Among those that haven't faded away is McCarthy’s Pub in Fethard, Co Tipperary, which boasts the tagline: “We’ll wine you, dine you, and bury you.”

The owners say: “Established by Richard McCarthy in the 1850s, McCarthy’s Hotel provided the services of a spirit merchant, restaurant, hotel, undertaker, draper, grocer, baker, hackney service, glass, delph and china shop and if you still couldn't get what you want - hire a few horses to take you elsewhere. Continuing in this tradition the present proprietor, Vincent Murphy (Jasper) fifth generation, has a pub, restaurant, and undertaker business which he runs with his family.”

Gingrich summarizes: "Irish pubs have always played a part in funerary rituals—and probably always will—but their role has expanded and contracted over time, constantly evolving to meet the needs of their communities."

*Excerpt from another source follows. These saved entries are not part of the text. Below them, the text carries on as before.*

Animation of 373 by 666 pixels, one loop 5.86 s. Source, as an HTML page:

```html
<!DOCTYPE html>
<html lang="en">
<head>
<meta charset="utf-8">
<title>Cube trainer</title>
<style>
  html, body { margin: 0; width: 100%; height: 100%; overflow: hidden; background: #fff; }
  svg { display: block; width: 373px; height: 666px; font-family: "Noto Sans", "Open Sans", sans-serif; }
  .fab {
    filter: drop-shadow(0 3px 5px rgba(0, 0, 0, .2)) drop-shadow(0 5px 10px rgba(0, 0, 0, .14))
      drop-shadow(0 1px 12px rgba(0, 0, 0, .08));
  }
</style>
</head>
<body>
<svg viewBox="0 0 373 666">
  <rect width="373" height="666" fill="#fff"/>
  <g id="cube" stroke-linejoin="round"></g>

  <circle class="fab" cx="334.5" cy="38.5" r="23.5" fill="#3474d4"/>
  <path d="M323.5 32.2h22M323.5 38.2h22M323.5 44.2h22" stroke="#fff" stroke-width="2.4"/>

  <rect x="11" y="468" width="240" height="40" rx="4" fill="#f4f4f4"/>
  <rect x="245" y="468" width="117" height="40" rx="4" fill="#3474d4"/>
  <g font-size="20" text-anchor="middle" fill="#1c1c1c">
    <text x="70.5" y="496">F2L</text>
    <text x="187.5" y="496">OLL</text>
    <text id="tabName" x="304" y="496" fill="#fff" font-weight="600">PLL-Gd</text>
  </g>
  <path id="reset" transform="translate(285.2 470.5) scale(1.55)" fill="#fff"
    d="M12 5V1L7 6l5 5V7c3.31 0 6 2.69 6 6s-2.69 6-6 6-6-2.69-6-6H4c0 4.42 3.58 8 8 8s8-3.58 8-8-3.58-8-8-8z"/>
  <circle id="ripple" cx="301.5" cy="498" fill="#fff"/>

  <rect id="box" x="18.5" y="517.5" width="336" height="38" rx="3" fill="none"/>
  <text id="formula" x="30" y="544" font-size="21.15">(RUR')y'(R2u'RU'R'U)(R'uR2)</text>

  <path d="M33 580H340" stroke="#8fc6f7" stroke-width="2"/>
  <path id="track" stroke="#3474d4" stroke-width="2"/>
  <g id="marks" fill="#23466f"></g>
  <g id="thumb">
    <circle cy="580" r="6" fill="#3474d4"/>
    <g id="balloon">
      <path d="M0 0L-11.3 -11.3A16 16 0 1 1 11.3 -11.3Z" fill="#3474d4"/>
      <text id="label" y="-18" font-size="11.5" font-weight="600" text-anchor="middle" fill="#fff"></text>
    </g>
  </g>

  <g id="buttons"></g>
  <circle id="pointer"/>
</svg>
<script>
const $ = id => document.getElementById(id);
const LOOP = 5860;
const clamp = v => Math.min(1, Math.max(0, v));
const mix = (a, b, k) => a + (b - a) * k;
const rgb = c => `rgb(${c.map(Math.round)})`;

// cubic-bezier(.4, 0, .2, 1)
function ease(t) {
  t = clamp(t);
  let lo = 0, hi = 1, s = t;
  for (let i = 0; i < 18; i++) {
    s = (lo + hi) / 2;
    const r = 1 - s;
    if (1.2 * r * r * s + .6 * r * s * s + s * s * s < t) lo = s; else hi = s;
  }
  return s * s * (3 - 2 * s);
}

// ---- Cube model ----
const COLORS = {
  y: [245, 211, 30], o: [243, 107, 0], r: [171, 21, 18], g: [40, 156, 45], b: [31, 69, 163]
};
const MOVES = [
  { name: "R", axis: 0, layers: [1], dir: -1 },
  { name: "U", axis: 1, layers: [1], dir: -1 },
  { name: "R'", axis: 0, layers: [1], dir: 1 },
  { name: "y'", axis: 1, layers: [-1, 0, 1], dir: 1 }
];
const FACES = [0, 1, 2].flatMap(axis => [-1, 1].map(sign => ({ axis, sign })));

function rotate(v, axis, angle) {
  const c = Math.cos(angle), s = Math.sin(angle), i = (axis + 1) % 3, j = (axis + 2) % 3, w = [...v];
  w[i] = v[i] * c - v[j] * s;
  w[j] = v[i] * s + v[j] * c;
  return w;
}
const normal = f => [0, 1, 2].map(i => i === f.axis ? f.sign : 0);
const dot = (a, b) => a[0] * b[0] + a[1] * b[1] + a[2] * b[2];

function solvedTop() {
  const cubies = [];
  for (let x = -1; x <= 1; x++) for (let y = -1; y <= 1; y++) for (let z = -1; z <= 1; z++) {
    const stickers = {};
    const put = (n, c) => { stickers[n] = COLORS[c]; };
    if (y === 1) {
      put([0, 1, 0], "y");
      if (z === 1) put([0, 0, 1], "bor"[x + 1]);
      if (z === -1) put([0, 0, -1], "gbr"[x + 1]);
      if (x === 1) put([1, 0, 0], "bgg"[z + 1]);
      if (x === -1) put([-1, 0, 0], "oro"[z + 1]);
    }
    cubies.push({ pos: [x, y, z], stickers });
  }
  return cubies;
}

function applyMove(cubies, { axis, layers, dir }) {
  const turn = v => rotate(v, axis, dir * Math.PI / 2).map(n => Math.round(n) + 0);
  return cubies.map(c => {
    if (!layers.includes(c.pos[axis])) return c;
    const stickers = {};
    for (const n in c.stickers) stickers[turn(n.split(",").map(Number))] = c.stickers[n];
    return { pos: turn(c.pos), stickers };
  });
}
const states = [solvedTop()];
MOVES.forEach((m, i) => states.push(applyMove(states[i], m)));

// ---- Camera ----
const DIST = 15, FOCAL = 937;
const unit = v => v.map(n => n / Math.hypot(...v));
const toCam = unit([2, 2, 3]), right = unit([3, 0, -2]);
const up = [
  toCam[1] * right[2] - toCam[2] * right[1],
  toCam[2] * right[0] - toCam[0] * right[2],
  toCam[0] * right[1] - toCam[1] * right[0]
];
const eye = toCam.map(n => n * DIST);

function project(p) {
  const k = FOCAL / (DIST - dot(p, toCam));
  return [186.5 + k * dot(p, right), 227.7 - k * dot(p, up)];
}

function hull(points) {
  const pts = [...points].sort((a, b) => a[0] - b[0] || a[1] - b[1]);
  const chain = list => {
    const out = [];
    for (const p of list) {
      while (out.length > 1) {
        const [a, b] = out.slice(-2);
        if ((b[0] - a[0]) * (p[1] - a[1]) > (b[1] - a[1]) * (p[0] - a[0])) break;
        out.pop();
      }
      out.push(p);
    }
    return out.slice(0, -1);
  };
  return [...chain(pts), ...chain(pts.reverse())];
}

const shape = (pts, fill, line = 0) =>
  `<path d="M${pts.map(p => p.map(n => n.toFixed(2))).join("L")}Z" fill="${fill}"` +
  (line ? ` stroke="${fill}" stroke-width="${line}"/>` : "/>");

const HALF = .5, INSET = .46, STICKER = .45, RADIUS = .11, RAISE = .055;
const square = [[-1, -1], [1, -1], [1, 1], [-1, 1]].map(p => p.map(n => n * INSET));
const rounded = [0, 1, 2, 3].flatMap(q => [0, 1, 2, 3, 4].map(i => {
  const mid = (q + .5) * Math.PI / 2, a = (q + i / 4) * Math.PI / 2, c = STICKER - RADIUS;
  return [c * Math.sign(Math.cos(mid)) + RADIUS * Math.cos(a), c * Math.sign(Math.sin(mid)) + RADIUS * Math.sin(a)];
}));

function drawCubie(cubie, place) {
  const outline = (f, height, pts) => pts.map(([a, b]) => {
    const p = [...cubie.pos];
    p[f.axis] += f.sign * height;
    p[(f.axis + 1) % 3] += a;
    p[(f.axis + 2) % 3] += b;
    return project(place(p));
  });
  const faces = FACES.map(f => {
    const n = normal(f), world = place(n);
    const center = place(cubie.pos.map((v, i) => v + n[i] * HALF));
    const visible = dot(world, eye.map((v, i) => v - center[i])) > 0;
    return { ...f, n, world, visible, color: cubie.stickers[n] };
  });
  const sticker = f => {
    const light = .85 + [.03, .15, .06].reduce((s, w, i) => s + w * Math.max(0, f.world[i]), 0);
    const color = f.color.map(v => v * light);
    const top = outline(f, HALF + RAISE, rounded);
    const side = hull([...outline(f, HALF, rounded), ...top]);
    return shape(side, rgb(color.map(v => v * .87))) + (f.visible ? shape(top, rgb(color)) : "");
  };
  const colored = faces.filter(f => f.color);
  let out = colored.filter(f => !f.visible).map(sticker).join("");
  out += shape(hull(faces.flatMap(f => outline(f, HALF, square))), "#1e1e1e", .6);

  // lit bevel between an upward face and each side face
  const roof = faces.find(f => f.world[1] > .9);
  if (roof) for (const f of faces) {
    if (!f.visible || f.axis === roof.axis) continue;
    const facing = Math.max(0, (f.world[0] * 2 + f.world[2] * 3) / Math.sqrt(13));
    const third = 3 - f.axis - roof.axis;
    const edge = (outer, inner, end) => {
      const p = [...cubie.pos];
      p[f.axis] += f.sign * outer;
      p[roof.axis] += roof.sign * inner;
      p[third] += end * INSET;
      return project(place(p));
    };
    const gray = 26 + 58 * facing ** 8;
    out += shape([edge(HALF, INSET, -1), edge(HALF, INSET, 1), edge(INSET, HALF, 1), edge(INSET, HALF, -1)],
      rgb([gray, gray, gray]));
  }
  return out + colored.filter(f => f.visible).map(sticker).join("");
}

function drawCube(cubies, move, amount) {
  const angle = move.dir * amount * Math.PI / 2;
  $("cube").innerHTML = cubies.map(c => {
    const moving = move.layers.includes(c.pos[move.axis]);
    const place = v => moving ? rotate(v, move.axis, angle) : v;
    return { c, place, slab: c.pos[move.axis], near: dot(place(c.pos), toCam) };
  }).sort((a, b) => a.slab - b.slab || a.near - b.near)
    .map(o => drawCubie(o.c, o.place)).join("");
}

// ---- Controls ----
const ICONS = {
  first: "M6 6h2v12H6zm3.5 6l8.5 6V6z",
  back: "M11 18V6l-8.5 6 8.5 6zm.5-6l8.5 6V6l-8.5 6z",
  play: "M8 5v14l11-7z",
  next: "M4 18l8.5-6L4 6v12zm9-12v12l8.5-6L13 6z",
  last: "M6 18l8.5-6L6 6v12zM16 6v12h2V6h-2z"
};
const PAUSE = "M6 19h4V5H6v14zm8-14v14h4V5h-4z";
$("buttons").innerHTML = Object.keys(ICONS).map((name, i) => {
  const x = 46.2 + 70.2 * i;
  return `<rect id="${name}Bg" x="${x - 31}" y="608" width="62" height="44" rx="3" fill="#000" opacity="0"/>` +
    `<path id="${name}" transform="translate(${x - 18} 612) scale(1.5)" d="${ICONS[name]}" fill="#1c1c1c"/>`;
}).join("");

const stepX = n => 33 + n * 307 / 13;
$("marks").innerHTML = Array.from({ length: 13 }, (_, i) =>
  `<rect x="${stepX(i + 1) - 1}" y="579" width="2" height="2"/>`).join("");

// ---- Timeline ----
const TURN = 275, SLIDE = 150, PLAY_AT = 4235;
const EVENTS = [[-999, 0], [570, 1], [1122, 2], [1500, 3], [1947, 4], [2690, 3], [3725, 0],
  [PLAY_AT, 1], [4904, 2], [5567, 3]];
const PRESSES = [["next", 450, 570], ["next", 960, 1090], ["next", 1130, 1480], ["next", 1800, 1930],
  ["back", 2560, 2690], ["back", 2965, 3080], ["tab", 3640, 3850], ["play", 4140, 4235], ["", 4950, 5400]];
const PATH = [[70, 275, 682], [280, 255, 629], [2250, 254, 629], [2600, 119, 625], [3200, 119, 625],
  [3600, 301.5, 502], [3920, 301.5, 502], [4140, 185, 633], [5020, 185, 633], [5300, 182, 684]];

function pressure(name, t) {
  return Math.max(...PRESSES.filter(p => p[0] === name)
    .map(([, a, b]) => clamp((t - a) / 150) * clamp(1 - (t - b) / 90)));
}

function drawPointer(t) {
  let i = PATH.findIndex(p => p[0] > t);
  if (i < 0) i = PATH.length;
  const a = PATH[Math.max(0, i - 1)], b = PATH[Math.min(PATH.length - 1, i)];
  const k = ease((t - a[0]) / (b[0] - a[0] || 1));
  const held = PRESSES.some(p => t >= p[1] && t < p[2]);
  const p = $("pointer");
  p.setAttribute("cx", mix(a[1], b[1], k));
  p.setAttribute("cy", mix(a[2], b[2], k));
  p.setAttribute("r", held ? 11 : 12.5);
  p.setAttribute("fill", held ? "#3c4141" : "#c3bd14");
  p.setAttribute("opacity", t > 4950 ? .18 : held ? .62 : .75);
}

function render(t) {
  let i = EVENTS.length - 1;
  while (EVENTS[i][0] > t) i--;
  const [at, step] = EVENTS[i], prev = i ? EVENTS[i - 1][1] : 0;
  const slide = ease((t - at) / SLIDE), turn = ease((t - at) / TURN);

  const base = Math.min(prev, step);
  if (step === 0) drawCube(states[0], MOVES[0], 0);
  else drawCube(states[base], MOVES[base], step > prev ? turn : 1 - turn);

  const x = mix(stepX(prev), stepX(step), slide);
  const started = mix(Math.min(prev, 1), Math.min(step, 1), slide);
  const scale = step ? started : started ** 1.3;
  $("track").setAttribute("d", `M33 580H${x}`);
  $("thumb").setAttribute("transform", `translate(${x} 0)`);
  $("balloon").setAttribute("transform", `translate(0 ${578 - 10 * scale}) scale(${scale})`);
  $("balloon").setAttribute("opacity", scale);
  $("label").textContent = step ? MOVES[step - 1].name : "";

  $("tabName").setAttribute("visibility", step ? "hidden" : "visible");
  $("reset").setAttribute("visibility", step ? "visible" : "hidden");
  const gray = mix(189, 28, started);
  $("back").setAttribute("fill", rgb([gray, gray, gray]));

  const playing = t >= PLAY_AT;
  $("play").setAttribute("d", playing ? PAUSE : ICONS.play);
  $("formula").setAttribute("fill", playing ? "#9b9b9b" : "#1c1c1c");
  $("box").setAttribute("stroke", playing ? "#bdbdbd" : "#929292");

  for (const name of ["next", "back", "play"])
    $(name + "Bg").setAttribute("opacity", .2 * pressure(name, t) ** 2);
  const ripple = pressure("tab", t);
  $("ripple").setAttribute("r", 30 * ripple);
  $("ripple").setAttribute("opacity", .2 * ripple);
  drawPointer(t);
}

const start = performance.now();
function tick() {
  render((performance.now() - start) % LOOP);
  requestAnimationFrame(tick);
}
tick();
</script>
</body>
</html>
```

The Coroners of Act of 1846 was enacted during the height of Ireland's Great Hunger.Getty Images